“Our business is inspired by consumers who want true, unbiased coverage data, and by the many enthusiasts who are excited to use their devices to gather data needed to change the way phones are bought and sold,” Griff said. “We expect that those using Blackberry and Android handsets will do a terrific job of kick-starting crowdsourcing on behalf of all consumers.”

 

Root Mobile conducts tests that measure signal strength, data transmission speeds, network connection failures and other performance indicators.  It is noteworthy that these tests differ from data transmission speed tests conducted by others using PCs, precisely because Root Mobile is engineered to determine real-world network performance as experienced by people using smartphones – findings that for the first time objectively measure and map true, real-world performance from the perspective of the smartphone consumer.  Users can choose to run a network test when they want.  The application otherwise runs unnoticed in the background.  Now available for supported Blackberry and Android handsets at www.mytruecoverage.com, Root Mobile will be released for handsets running Windows Mobile operating systems before the end of the second quarter, and the app is being engineered for the iPhone.

 

Root Wireless already maps 15 U.S. metropolitan markets where consumers can compare wireless services in their neighborhoods – right down to specific street intersections in cities including New York; Los Angeles; Chicago; Dallas and San Francisco.  (Please see Root Coverage at http://reviews.cnet.com/coveragemap/.)  The company has mapped another five markets to be posted in coming weeks and increasingly crowdsourcing will help expand Root Coverage service in those 20 markets and beyond.

 

“We encourage those with Blackberry and Android handsets to take the initiative now to help map their hometowns for the benefit of everyone there,” Griff said. “That’s one of most exciting promises of crowdsourcing, the opportunity for communities of consumers to create valuable information that’s otherwise unavailable to them.”

 

About Root Wireless

 

Root Wireless is the developer of Root Coverage™ service, cellular network performance mapping created by patent-pending technologies that audit and analyze cellular network and device performance.  The Bellevue, WA-based company’s products include Root Mobile™, a sophisticated crowdsourcing application that turns smartphones into network monitoring devices that measure the quality and reliability of wireless services, as well as the performance of handsets connecting to the networks.  For more information, please visit www.rootwireless.com.

 

Reader comments

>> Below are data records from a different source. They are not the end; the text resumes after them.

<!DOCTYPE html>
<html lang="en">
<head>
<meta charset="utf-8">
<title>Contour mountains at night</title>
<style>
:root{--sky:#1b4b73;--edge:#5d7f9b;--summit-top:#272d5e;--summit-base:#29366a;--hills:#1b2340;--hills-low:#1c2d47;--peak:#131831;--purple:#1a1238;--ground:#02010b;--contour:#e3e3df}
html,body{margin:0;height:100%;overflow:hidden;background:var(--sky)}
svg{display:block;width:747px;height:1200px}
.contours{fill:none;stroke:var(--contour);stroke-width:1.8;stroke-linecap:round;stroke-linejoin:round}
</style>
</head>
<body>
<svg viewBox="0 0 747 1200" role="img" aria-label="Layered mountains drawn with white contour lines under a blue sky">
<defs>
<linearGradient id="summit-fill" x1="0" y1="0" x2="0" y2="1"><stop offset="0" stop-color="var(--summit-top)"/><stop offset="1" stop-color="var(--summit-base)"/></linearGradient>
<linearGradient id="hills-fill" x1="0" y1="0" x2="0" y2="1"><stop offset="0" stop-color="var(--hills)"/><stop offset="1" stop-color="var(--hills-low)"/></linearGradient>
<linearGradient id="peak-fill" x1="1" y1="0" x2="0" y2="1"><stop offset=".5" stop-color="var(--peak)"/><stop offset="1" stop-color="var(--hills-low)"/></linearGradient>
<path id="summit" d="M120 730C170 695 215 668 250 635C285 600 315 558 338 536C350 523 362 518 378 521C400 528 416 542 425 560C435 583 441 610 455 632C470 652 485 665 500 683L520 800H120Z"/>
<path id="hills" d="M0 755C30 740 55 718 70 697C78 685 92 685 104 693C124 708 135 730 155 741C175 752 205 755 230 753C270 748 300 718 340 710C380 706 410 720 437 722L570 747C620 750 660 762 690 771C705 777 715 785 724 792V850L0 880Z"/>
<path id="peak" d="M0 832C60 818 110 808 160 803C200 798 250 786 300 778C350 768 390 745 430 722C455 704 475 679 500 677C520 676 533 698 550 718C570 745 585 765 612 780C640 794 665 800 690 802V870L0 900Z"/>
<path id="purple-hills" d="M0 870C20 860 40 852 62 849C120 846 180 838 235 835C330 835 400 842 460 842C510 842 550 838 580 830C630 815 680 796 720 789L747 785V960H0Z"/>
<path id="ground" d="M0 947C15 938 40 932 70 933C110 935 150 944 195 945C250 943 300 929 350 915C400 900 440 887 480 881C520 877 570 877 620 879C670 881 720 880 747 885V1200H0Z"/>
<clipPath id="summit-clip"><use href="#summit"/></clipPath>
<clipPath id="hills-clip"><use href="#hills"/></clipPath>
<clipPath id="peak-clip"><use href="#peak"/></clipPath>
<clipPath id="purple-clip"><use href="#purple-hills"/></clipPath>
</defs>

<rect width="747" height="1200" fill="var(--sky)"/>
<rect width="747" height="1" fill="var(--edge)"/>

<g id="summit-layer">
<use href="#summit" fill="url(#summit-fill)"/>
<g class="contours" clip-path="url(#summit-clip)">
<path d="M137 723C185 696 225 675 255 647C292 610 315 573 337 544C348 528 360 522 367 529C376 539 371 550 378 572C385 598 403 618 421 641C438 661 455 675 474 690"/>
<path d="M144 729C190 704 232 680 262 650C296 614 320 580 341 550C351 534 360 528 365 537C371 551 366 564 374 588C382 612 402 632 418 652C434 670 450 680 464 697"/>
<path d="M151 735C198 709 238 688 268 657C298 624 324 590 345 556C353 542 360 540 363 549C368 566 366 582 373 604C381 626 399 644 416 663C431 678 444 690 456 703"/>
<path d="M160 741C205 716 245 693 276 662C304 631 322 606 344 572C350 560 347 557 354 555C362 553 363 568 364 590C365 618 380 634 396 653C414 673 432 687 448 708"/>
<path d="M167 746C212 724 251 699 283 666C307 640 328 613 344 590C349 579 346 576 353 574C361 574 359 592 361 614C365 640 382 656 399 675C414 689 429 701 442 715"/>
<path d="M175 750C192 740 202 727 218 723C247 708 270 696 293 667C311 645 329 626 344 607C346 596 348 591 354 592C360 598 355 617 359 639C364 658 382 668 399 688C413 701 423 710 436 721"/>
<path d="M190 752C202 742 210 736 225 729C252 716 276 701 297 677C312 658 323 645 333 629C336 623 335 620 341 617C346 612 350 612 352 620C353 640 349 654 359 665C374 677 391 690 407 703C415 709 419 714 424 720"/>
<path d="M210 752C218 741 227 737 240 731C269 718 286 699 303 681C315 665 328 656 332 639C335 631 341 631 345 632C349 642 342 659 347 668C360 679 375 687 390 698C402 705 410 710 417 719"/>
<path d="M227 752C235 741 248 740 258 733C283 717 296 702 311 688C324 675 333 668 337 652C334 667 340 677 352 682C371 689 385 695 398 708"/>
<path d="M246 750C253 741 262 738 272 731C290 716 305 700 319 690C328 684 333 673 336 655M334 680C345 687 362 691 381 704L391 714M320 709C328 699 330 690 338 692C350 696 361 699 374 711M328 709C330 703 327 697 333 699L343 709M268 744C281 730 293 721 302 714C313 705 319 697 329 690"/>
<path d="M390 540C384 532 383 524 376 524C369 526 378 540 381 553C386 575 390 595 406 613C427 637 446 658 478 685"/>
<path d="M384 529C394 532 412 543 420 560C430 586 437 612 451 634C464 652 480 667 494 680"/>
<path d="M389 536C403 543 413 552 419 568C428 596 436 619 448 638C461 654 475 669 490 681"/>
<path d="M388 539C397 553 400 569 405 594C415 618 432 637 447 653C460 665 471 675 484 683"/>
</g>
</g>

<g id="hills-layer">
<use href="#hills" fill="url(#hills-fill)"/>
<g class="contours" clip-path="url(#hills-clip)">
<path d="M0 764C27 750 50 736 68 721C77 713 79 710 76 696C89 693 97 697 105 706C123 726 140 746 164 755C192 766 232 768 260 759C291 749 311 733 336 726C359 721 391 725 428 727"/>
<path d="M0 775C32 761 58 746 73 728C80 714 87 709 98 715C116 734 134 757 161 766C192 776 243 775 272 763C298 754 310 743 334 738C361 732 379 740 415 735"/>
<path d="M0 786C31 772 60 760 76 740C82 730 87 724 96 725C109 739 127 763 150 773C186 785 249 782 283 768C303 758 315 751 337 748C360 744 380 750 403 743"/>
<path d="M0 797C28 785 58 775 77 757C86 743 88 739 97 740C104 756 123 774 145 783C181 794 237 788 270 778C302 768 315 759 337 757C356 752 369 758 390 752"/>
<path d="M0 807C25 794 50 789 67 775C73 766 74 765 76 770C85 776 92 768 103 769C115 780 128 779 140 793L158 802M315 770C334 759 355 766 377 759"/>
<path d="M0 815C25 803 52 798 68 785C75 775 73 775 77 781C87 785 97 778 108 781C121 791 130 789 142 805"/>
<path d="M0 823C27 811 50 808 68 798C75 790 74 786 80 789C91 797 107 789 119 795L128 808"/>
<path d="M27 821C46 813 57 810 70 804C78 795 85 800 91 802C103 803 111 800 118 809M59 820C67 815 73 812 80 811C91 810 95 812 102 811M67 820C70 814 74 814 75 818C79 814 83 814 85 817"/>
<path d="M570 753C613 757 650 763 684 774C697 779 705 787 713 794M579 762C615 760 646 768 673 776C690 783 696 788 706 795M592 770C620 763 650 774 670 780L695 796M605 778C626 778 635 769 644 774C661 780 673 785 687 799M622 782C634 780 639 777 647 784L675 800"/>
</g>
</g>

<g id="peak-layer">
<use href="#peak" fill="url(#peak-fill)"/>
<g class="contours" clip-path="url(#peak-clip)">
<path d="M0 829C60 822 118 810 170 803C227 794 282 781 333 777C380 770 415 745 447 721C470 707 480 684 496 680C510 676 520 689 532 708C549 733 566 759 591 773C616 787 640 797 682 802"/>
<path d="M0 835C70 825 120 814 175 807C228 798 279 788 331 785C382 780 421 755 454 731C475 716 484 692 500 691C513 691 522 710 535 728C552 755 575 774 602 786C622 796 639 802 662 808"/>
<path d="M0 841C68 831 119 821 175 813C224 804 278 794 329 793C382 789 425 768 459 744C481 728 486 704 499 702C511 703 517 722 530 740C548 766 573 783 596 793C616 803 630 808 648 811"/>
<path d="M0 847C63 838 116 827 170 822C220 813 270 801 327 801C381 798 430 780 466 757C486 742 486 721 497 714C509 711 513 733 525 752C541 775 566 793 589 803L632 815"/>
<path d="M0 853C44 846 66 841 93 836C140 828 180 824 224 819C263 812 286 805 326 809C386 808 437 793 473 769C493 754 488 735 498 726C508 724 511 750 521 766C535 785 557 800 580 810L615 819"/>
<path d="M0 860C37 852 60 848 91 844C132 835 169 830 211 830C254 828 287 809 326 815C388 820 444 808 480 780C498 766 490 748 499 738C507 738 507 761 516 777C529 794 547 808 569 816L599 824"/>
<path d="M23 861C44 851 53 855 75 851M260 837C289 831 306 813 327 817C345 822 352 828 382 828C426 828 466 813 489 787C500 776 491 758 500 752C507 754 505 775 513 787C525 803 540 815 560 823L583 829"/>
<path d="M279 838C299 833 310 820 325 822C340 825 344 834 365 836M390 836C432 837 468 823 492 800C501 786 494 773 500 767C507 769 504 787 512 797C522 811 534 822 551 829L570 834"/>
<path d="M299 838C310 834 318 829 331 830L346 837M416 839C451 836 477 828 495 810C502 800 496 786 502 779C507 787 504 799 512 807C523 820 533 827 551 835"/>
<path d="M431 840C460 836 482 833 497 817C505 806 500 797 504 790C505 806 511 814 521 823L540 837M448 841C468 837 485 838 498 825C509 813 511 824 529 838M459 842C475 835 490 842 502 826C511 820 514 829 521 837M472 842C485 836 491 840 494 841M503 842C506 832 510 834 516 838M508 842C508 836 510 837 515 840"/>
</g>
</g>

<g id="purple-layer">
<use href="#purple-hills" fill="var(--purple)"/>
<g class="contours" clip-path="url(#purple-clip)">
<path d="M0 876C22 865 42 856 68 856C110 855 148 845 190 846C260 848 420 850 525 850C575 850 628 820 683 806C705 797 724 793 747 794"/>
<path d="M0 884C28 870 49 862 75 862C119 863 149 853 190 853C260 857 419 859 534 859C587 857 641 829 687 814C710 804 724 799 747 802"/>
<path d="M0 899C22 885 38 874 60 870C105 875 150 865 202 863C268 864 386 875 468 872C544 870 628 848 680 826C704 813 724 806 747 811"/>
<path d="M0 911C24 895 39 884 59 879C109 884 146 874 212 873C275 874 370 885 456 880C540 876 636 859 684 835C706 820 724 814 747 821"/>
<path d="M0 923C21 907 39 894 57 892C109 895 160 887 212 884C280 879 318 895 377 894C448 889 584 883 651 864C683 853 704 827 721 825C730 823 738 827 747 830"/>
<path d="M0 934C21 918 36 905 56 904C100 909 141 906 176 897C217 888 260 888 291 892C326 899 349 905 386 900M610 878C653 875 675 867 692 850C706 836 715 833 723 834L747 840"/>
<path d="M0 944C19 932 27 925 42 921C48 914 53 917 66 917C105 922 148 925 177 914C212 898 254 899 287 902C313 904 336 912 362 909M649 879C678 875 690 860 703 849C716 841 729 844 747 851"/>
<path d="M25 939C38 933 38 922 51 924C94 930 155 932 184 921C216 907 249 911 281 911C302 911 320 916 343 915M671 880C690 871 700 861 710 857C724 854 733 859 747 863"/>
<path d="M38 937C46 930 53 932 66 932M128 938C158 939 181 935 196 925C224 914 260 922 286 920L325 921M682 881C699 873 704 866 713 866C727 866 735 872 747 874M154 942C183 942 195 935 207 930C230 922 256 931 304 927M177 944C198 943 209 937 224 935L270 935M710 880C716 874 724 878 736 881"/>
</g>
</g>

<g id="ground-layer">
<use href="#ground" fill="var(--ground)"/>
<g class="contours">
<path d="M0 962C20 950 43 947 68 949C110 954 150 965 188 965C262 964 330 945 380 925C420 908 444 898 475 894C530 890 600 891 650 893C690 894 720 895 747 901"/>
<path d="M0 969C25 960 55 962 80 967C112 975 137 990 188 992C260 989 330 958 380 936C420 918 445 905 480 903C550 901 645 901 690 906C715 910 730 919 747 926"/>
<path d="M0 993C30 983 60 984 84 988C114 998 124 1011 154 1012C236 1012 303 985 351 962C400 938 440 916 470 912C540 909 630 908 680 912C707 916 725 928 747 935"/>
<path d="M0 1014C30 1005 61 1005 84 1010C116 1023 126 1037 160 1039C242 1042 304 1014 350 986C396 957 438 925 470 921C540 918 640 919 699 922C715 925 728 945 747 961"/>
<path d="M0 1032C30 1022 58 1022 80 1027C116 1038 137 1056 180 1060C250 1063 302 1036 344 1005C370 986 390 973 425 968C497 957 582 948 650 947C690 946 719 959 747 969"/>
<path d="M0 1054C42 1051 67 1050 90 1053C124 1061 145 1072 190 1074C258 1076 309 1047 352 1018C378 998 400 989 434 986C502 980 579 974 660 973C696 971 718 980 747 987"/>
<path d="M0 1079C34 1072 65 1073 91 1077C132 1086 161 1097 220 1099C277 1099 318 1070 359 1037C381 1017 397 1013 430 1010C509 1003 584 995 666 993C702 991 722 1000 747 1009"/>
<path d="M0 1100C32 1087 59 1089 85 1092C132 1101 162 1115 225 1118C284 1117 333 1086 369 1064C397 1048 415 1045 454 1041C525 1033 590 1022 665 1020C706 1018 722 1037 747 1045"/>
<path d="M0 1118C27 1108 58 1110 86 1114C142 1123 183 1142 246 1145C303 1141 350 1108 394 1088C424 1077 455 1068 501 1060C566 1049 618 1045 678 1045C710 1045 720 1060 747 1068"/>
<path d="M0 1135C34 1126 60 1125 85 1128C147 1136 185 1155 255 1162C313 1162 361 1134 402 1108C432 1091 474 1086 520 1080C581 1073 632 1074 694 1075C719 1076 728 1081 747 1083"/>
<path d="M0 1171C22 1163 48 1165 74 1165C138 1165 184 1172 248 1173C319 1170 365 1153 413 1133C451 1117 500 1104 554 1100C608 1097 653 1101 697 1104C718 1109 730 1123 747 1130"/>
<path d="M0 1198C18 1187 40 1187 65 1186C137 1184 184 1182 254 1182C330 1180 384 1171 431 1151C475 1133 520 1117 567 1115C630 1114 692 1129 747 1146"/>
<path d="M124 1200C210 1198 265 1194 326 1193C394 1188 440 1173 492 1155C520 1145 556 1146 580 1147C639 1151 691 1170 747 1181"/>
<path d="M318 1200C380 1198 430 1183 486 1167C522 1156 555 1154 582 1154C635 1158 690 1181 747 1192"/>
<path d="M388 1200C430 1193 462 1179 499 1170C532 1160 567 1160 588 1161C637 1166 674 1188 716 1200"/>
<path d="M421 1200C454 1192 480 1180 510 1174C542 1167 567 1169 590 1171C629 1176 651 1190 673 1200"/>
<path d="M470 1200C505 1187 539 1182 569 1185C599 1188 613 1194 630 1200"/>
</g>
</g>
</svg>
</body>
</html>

Root Wireless releases network monitoring app

13 Comments

Install an app on my phone to run down my battery so a third party can take the data and repackage it and sell it. No thanks.

wow somebody has their panties in a wad. I highly highly doubt they could get away with selling that information, maybe selling a $3 app once it's out of beta to test for yourself. This is useful information we could all use, you not participating is doing nothing but potentially hurting everyone looking for the best coverage in their area.

Hi from Root Wireless. Thank you all for your interest. Just wanted to let you know that we have a version of the app coming for the Moto Droid. The 2.0 version of the OS didn't support some of our functionality (which is supported in 1.5, 1.6 and 2.1) so we have to wait for Verizon to provide the 2.1 update. Stay tuned... we'd love to have you run it on your Droid.

Thanks!

Droid users can use Sensorly (http://www.sensorly.com, search for "Sensorly" on the market) to get coverage maps right in their phone, we've figured out a way around the limitation on Android 2.0 :)

Actually, all Android users can use Sensorly, all through the US and in 8 other countries...

Give it a try, search for "Sensorly" on the market and download our Map Viewer: it's free, data collection is fully configurable and our privacy policy is stringent.

@Root Wireless

Say if someone had 2.1 on their droid would it work on it? If we are using a 2.1 rom or the official ese53 update. Im using Koush's rom at this time.

Activated my account, installed the application (CLIQ on 1.5) and I kept getting "Network Not Connected" error message... unstalled and will forget it!